LF: What do you think of Valery Ponomarev?
WM: He’s a good trumpet player. I mean, I don’t dislike him. He loved Clifford. You can’t forget Clifford, Fats, Louis Armstrong. He played so much horn! I was about ten when Louis died, so I wouldn’t have known if I’d heard him in person. I just know he had the sound of life. I get a feeling from his records of how big his sound was, and how personal, too.

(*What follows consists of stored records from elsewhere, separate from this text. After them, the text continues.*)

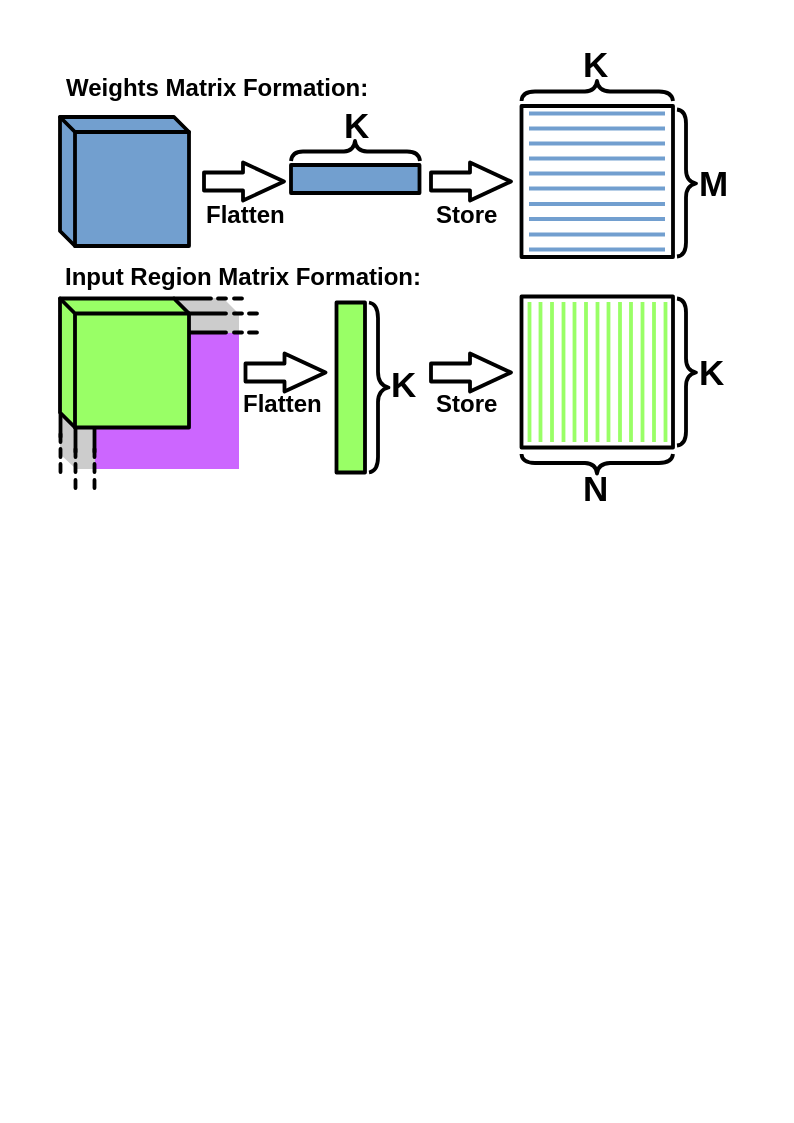
<!DOCTYPE html>
<html lang="en">
<head>
<meta charset="utf-8">
<title>Matrix Formation</title>
<style>
:root {
  --ink: #000;
  --paper: #fff;
  --weights: #729fcf;
  --region: #99ff66;
  --next-region: #cc66ff;
  --shade: #ccc;
}
* { box-sizing: border-box; margin: 0; padding: 0; }
html, body { width: 794px; height: 1123px; overflow: hidden; background: var(--paper); }
.diagram {
  position: relative;
  width: 794px;
  height: 1123px;
  overflow: hidden;
  color: var(--ink);
  font-family: "Liberation Sans", Arial, sans-serif;
  font-weight: 700;
}
.shapes { position: absolute; left: 0; top: 0; }
.title, .step, .size {
  position: absolute;
  left: var(--x);
  top: var(--y);
  font-size: 24px;
  font-weight: 700;
  line-height: 1;
  white-space: nowrap;
}
.size { font-size: 35px; }
.outline { fill: none; stroke: var(--ink); stroke-width: 3.8; stroke-linejoin: round; stroke-linecap: round; }
.brace { stroke-linecap: butt; }
.blue { fill: var(--weights); }
.green { fill: var(--region); }
.purple { fill: var(--next-region); }
.grey { fill: var(--shade); }
.rows { stroke: var(--weights); stroke-width: 3.8; }
.columns { stroke: var(--region); stroke-width: 3.8; }
</style>
</head>
<body>
<main class="diagram">
  <svg class="shapes" width="794" height="1123" viewBox="0 0 794 1123" aria-hidden="true">
    <defs>
      <path id="arrow" d="M0 10H39V0L80 19L39 38V28H0Z"/>
      <path id="cube-sides" d="M0 0H114L129 15V129H15L0 114Z"/>
      <path id="cube-edges" d="M0 0L15 15H129M15 15V129"/>
      <path id="side-brace" d="M0 0Q9 1 9 14V60Q9 72 19 74Q9 76 9 88V133Q9 146 0 147"/>
    </defs>

    <g class="outline" id="weights-cube">
      <use href="#cube-sides" x="60" y="117" class="blue"/>
      <use href="#cube-edges" x="60" y="117"/>
    </g>

    <g id="input-region">
      <path class="purple" d="M95 333H239V469H95Z"/>
      <path class="grey" d="M174 298H223L239 314V333H189V314Z"/>
      <path class="grey" d="M60 412L76 427H95V469H76L60 454Z"/>
      <g class="outline">
        <path d="M174 298.5H211M189 313.5H226M189 332.5H226M60.5 412V437M75.5 427V452M94.5 427V452"/>
        <path d="M218 298.5H226M234 298.5H242M234 313.5H242M249 313.5H257M234 332.5H242M249 332.5H257"/>
        <path d="M60.5 434V442M60.5 449V457M60.5 464V472M75.5 449V457M75.5 464V472M75.5 480V488M94.5 449V457M94.5 464V472M94.5 480V488"/>
        <use href="#cube-sides" x="60" y="298.5" class="green"/>
        <use href="#cube-edges" x="60" y="298.5"/>
      </g>
    </g>

    <g class="outline" id="arrows">
      <use href="#arrow" x="204" y="162.5"/>
      <use href="#arrow" x="431" y="162.5"/>
      <use href="#arrow" x="245.5" y="353.5"/>
      <use href="#arrow" x="431" y="353.5"/>
    </g>

    <g class="outline" id="vectors">
      <rect class="blue" x="291" y="165" width="128.5" height="28"/>
      <rect class="green" x="336.5" y="302.5" width="28.5" height="170"/>
    </g>

    <g id="weights-matrix">
      <path class="rows" d="M529 113.5H665M529 128.5H665M529 143.5H665M529 158.5H665M529 173.5H665M529 188.5H665M529 204H665M529 219H665M529 234.5H665M529 249.5H665"/>
      <rect class="outline" x="521.5" y="106" width="151.5" height="151"/>
    </g>
    <g id="region-matrix">
      <path class="columns" d="M529.5 302V442M540.5 302V442M552 302V442M563.5 302V442M574.5 302V442M586 302V442M597.5 302V442M608.5 302V442M620 302V442M631 302V442M642.5 302V442M654 302V442M665.5 302V442"/>
      <rect class="outline" x="521.5" y="296.5" width="151.5" height="151"/>
    </g>

    <g class="outline brace" id="braces">
      <path d="M291 161Q292 151.5 303 151.5H344Q354 151 355 141Q356 151 367 151.5H407Q419 151.5 420 161"/>
      <path d="M521.5 101Q522 91.5 535 91.5H585Q596 91 597 81Q598 91 610 91.5H659Q672 91.5 673 101"/>
      <path d="M521.5 454Q522 463 535 463H585Q596 463.5 597 473.5Q598 463.5 610 463H659Q672 463 673 454"/>
      <path d="M369 302.5Q378 304 378 318V372Q378 385 388.5 387.5Q378 390 378 402V457Q378 471 369 472.5"/>
      <use href="#side-brace" x="677" y="109.5"/>
      <use href="#side-brace" x="677" y="298.5"/>
    </g>
  </svg>

  <h1 class="title" style="--x:66px;--y:76px">Weights Matrix Formation:</h1>
  <span class="step" style="--x:206px;--y:203px">Flatten</span>
  <span class="size" style="--x:344px;--y:108px">K</span>
  <span class="step" style="--x:436px;--y:203px">Store</span>
  <span class="size" style="--x:583px;--y:47px">K</span>
  <span class="size" style="--x:699px;--y:166px">M</span>

  <h2 class="title" style="--x:65px;--y:265px">Input Region Matrix Formation:</h2>
  <span class="step" style="--x:243px;--y:392px">Flatten</span>
  <span class="size" style="--x:391px;--y:367px">K</span>
  <span class="step" style="--x:436px;--y:392px">Store</span>
  <span class="size" style="--x:699px;--y:355px">K</span>
  <span class="size" style="--x:583px;--y:471px">N</span>
</main>
</body>
</html>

LF: How did you feel about the TV show you did, “Giants of the Trumpet”?
WM: I should have prepared more for that. I was in the middle of a bunch of stuff. A lot of the script was written for me, but I changed some of it. I want to do another one of those to make up for that.
Anyway, the points I wanted to make are – first of all, it’s a misconception that we’re conservative, and that we scorn other types of music. That’s not what’s happening. Also, this philosophy that’s become prevalent now, this world-music philosophy… do you know how much you have to know about music to make a significant statement in world music? Just to think of the arrogance behind a statement like, “I play world music … “ You’re admitting that you’re giving nonspecific, second-hand treatment to different types of music; and it’s tough enough to come up with music that works philosophically and sounds good. The third thing is, we realize that everything will always go on, that nothing is invalid. People say, “You don’t think this music is valid?” The fact that it exists is proof of its validity. It’s not for me to determine.

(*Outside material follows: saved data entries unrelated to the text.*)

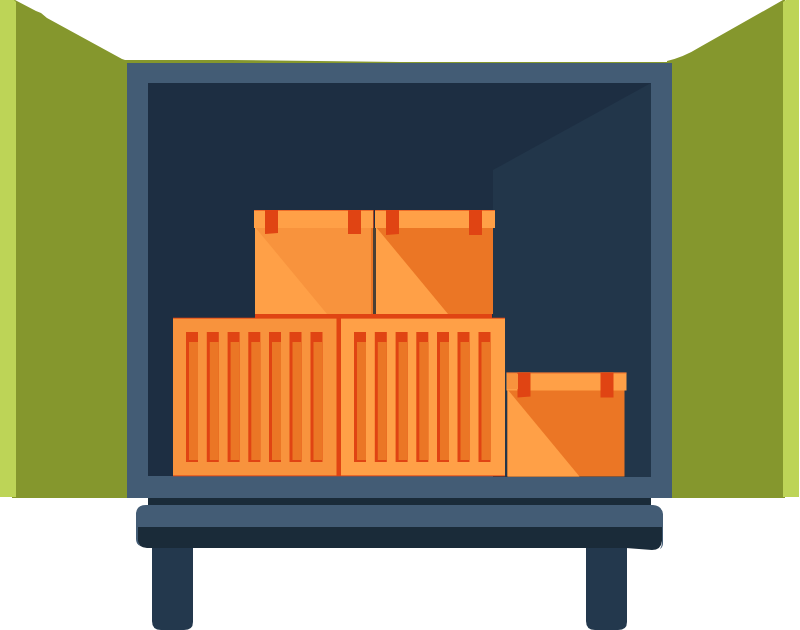
<!DOCTYPE html>
<html lang="en">
<head>
<meta charset="utf-8">
<title>Open delivery truck</title>
<style>
:root {
  --paper: #ffffff;
  --door: #85972d;
  --door-edge: #bdd457;
  --frame: #435c75;
  --cargo-back: #1d2e42;
  --cargo-side: #22364a;
  --bumper-shade: #1a2b39;
  --leg: #23384d;
  --box-light: #ffa047;
  --box-mid: #f8933d;
  --box-dark: #eb7625;
  --tape: #e04413;
}
html, body { margin: 0; background: var(--paper); }
body { width: 800px; height: 630px; overflow: hidden; }
svg { display: block; }
.door { fill: var(--door); }
.door-edge { fill: var(--door-edge); }
.frame { fill: var(--frame); }
.cargo-back { fill: var(--cargo-back); }
.cargo-side { fill: var(--cargo-side); }
.bumper-shade { fill: var(--bumper-shade); }
.leg { fill: var(--leg); }
.box-light { fill: var(--box-light); }
.box-mid { fill: var(--box-mid); }
.box-dark { fill: var(--box-dark); }
.tape { fill: var(--tape); }
</style>
</head>
<body>
<svg width="800" height="630" viewBox="0 0 800 630" role="img" aria-label="Rear of an open truck loaded with boxes and crates">
  <defs>
    <g id="slat">
      <rect class="tape" width="12" height="130"/>
      <path class="box-dark" d="M3 10H12V128H3Z"/>
    </g>
    <g id="slat-row">
      <use href="#slat"/>
      <use href="#slat" x="20.8"/>
      <use href="#slat" x="41.6"/>
      <use href="#slat" x="62.3"/>
      <use href="#slat" x="83"/>
      <use href="#slat" x="103.5"/>
      <use href="#slat" x="124.5"/>
    </g>
    <g id="dark-box">
      <rect class="box-dark" y="15" width="117" height="89"/>
      <path class="box-light" d="M0 17L72 104H0Z"/>
      <rect class="box-light" x="-1" width="120" height="18"/>
      <path class="tape" d="M-1 0H119V1H-1Z" opacity=".55"/>
      <path class="tape" d="M10 0H23V24L10 25Z"/>
      <rect class="tape" x="93" width="13" height="25"/>
    </g>
  </defs>

  <g id="doors">
    <path class="door" d="M15 0L36 11L41 13L47 18L122 59L128 61V498H12V0Z"/>
    <path class="door-edge" d="M0 0H14L16 2V497H0Z"/>
    <path class="door" d="M783 0L700 47Q684 57 667 61V498H785V0Z"/>
    <path class="door-edge" d="M783 2L786 0H799V497H783Z"/>
    <path class="door" d="M122 60H230L400 62H668V64H122Z"/>
  </g>

  <g id="cargo-hold">
    <rect class="frame" x="127" y="63" width="545" height="435"/>
    <rect class="cargo-back" x="148" y="83" width="503" height="393"/>
    <path class="cargo-side" d="M651 83V477H493V170Z"/>
  </g>

  <g id="undercarriage">
    <path class="leg" d="M152 546H193V622Q193 630 184 630H161Q152 630 152 621Z"/>
    <path class="leg" d="M586 546H627V622Q627 630 618 630H595Q586 630 586 621Z"/>
    <rect class="bumper-shade" x="148" y="498" width="503" height="8"/>
    <path class="bumper-shade" d="M137 525H662V541Q661 550 652 550L626 548H147Q138 547 137 540Z"/>
    <path class="frame" d="M136 513Q137 505 146 505H653Q662 506 663 514V543Q663 547 660 549Q662 546 662 541V527H138V541L140 546Q136 544 136 539Z"/>
  </g>

  <g id="upper-boxes">
    <rect class="box-dark" x="371" y="228" width="2" height="87"/>
    <rect x="373" y="228" width="3" height="86" fill="#4a4035"/>
    <rect class="box-mid" x="255" y="225" width="116" height="89"/>
    <path class="box-light" d="M255 227L327 314H255Z"/>
    <rect class="box-light" x="254" y="210" width="119" height="18"/>
    <path class="tape" d="M254 210H373V211H254Z" opacity=".55"/>
    <path class="tape" d="M265 210H278V233L265 234Z"/>
    <rect class="tape" x="348" y="210" width="13" height="24"/>
    <use href="#dark-box" x="376" y="210"/>
    <path class="tape" d="M373 210H374V228H373Z" opacity=".7"/>
    <rect class="tape" x="255" y="314" width="237" height="5"/>
  </g>

  <g id="crates">
    <rect class="box-mid" x="173" y="318" width="165" height="158"/>
    <rect class="box-light" x="340" y="318" width="165" height="158"/>
    <rect class="tape" x="336.5" y="318" width="4.5" height="158"/>
    <path class="tape" d="M173 317.5H505V319H173ZM173 475H505V476.5H173Z" opacity=".6"/>
    <use href="#slat-row" x="186" y="332"/>
    <use href="#slat-row" x="354" y="332"/>
  </g>

  <g id="lower-box">
    <use href="#dark-box" x="507.5" y="372.5"/>
    <rect class="box-mid" x="507" y="374" width="11" height="15"/>
  </g>
</svg>
</body>
</html>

LF: Well, I don’t know. Evil exists; does that mean that it’s valid?
WM: Evil is meaningful. The thing is, you have to educate – to inform what the meaning of each thing is. That’s where the Bible was coming from. Everything in that book relates to something. There are people who are good and people who are not good. But if you took all the not-good people out, it would change the nature of the book. If anyone wants to crawl around, roll around, and stick his tongue out, let him do it. People who want to get on records and curse, say “fuck” and “shit,” let them do that – but let people know what that is a representation of. Let the ones who do it identify themselves.
Another thing I’m thinking about right now is action. A lot of times we get hung up [on] ‘strategy; strategy is not action. Action is the only thing; that’s really where I’m coming from. I just want to document more music, to play.

LF: What do you think about what Miles has done recently?
WM: I think there’s value in it because there’s precedence for what he did in life. He’s not the first person to have made that decision. I can’t talk about him anymore; you know what I mean. I only wish that people knew his early recordings.

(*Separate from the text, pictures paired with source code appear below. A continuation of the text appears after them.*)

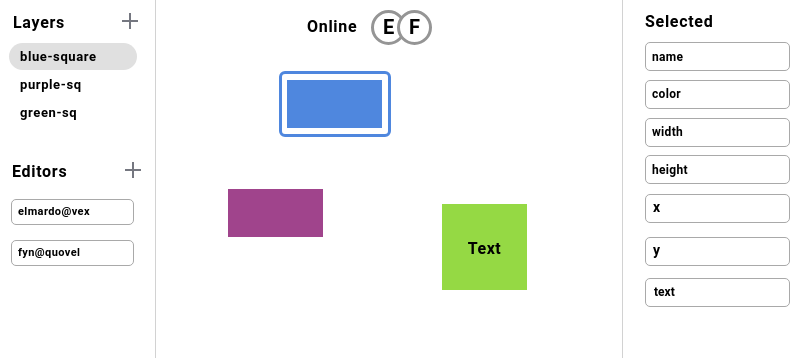
<!DOCTYPE html>
<html lang="en">
<head>
<meta charset="utf-8">
<title>Shape editor</title>
<style>
:root {
  --ink: #000;
  --paper: #fff;
  --divider: #d2d2d2;
  --field-line: #a9a9a9;
  --icon: #757780;
  --ring: #959595;
  --active: #e0e0e0;
  --blue: #4f87de;
  --purple: #a0448c;
  --green: #95d944;
}
* { box-sizing: border-box; margin: 0; padding: 0; }
html, body { width: 812px; height: 358px; overflow: hidden; }
body {
  background: var(--paper);
  color: var(--ink);
  font: 700 12px/16px Roboto, sans-serif;
}
ul { list-style: none; }
.editor {
  display: grid;
  grid-template-columns: 156px 466px 190px;
  width: 812px;
  height: 358px;
}

/* Left sidebar */
.sidebar { border-right: 1px solid var(--divider); padding-top: 11px; }
.heading { font-size: 16px; line-height: 24px; letter-spacing: .7px; }
.section-head { display: flex; justify-content: space-between; height: 32px; }
.layers-head { padding: 0 16px 0 13px; }
.editors-head { padding: 0 13px 0 12px; margin-top: 33px; height: 39px; }
.add { width: 18px; height: 18px; margin-top: 1px; stroke: var(--icon); stroke-width: 2; }
.layers { padding-left: 9px; }
.layer {
  width: 128px;
  height: 28px;
  padding-left: 11px;
  border-radius: 14px;
  font-size: 13px;
  line-height: 28px;
  letter-spacing: .6px;
}
.layer.active { height: 27px; margin-bottom: 1px; background: var(--active); }
.editors { display: grid; gap: 15px; padding-left: 11px; }
.field {
  display: flex;
  align-items: center;
  border: 1.5px solid var(--field-line);
  border-radius: 5px;
}
.editors .field {
  width: 123px;
  height: 26px;
  padding-left: 6px;
  font-size: 11px;
  letter-spacing: .4px;
}

/* Drawing area */
.stage { position: relative; }
.online { position: absolute; left: 151px; top: 9px; display: flex; align-items: center; height: 36px; }
.online .heading { width: 64px; }
.avatar {
  display: grid;
  place-items: center;
  width: 35px;
  height: 35px;
  border: 3px solid var(--ring);
  border-radius: 50%;
  background: var(--paper);
  font-size: 20px;
  line-height: 24px;
}
.avatar + .avatar { margin-left: -9px; }
.shape { position: absolute; }
.selection {
  left: 123px; top: 71px; width: 112px; height: 66px;
  padding: 6px 6px 6px 5px;
  border: 3px solid var(--blue);
  border-radius: 6px;
}
.blue-square { height: 48px; background: var(--blue); }
.purple-square { left: 72px; top: 189px; width: 95px; height: 48px; background: var(--purple); }
.green-square {
  left: 286px; top: 204px; width: 85px; height: 86px;
  display: grid;
  place-items: center;
  padding-top: 3px;
  background: var(--green);
  font-size: 16px;
  letter-spacing: .5px;
}

/* Properties panel */
.properties { border-left: 1px solid var(--divider); padding: 10px 22px 0; }
.property-list {
  display: grid;
  grid-template-rows: 38px 38px 37px 39px 43px 41px 29px;
  align-items: start;
  margin-top: 8px;
}
.property-list .field { width: 145px; height: 29px; padding-left: 6px; letter-spacing: .3px; }
.property-list .raised { padding-bottom: 2px; }
.property-list .axis { padding: 0 0 3px 7px; font-size: 14px; }
.property-list .content { padding: 0 0 2px 8px; letter-spacing: 0; }
</style>
</head>
<body>
<svg width="0" height="0" style="position:absolute" aria-hidden="true">
  <defs><path id="plus" d="M9 1V17M1 9H17"/></defs>
</svg>
<main class="editor">
  <aside class="sidebar">
    <div class="section-head layers-head">
      <h2 class="heading">Layers</h2>
      <svg class="add" viewBox="0 0 18 18" role="img" aria-label="Add layer"><use href="#plus"/></svg>
    </div>
    <ul class="layers">
      <li class="layer active">blue-square</li>
      <li class="layer">purple-sq</li>
      <li class="layer">green-sq</li>
    </ul>
    <div class="section-head editors-head">
      <h2 class="heading">Editors</h2>
      <svg class="add" viewBox="0 0 18 18" role="img" aria-label="Add editor"><use href="#plus"/></svg>
    </div>
    <ul class="editors">
      <li class="field">elmardo@vex</li>
      <li class="field">fyn@quovel</li>
    </ul>
  </aside>

  <section class="stage">
    <div class="online">
      <h2 class="heading">Online</h2>
      <span class="avatar">E</span>
      <span class="avatar">F</span>
    </div>
    <div class="shape selection"><div class="blue-square"></div></div>
    <div class="shape purple-square"></div>
    <div class="shape green-square">Text</div>
  </section>

  <aside class="properties">
    <h2 class="heading">Selected</h2>
    <ul class="property-list">
      <li class="field">name</li>
      <li class="field raised">color</li>
      <li class="field raised">width</li>
      <li class="field">height</li>
      <li class="field axis">x</li>
      <li class="field axis">y</li>
      <li class="field content">text</li>
    </ul>
  </aside>
</main>
</body>
</html>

LF: Do you think classical music is more difficult?
WM: On the higher levels of music, there’s the spiritual and thought implication. That’s why composers are venerated. My performing Haydn’s trumpet concerto is not equal to the task of his composing it. And to stand up and play that concerto conservatively cannot be equal to Louis Armstrong standing up and, first of all, thinking of what he’s going to play.
When you go to school to study music, they don’t teach you the works of the lesser composers. You study Bach. So there’s no way you could equate the greatest of classical musicians with somebody like Duke Ellington or Monk. They created an entire world of music. The criteria are totally different, believe me.
Classical music imposes a limitation on you from the technical standpoint. Charlie Parker has imposed a limitation on people who improvise from a mental standpoint. When you go to pick up your horn, you are having a dialogue with what. Charlie Parker did. Just like European composers did with Bach, Beethoven, and Haydn.
You know, when my band broke up … none of the reviewers mention that it’s a new band, and they don’t deal with how difficult the vocabulary of this music is. I’d like to see Jeff and the other cats get more recognition for what they’re doing because they’re playing a large percentage of the music that’s going on. It’s not a backup band for a singer like Luther Vandross.
I appreciate, though, that I have the chance to come out in front of people and make a statement. A lot of musicians with ability practice and never get that chance. I just ‘hope I can live up to the responsibility.

by Leonard Feather
Source: Jazz Forum

« Previous Entry

Next Entry »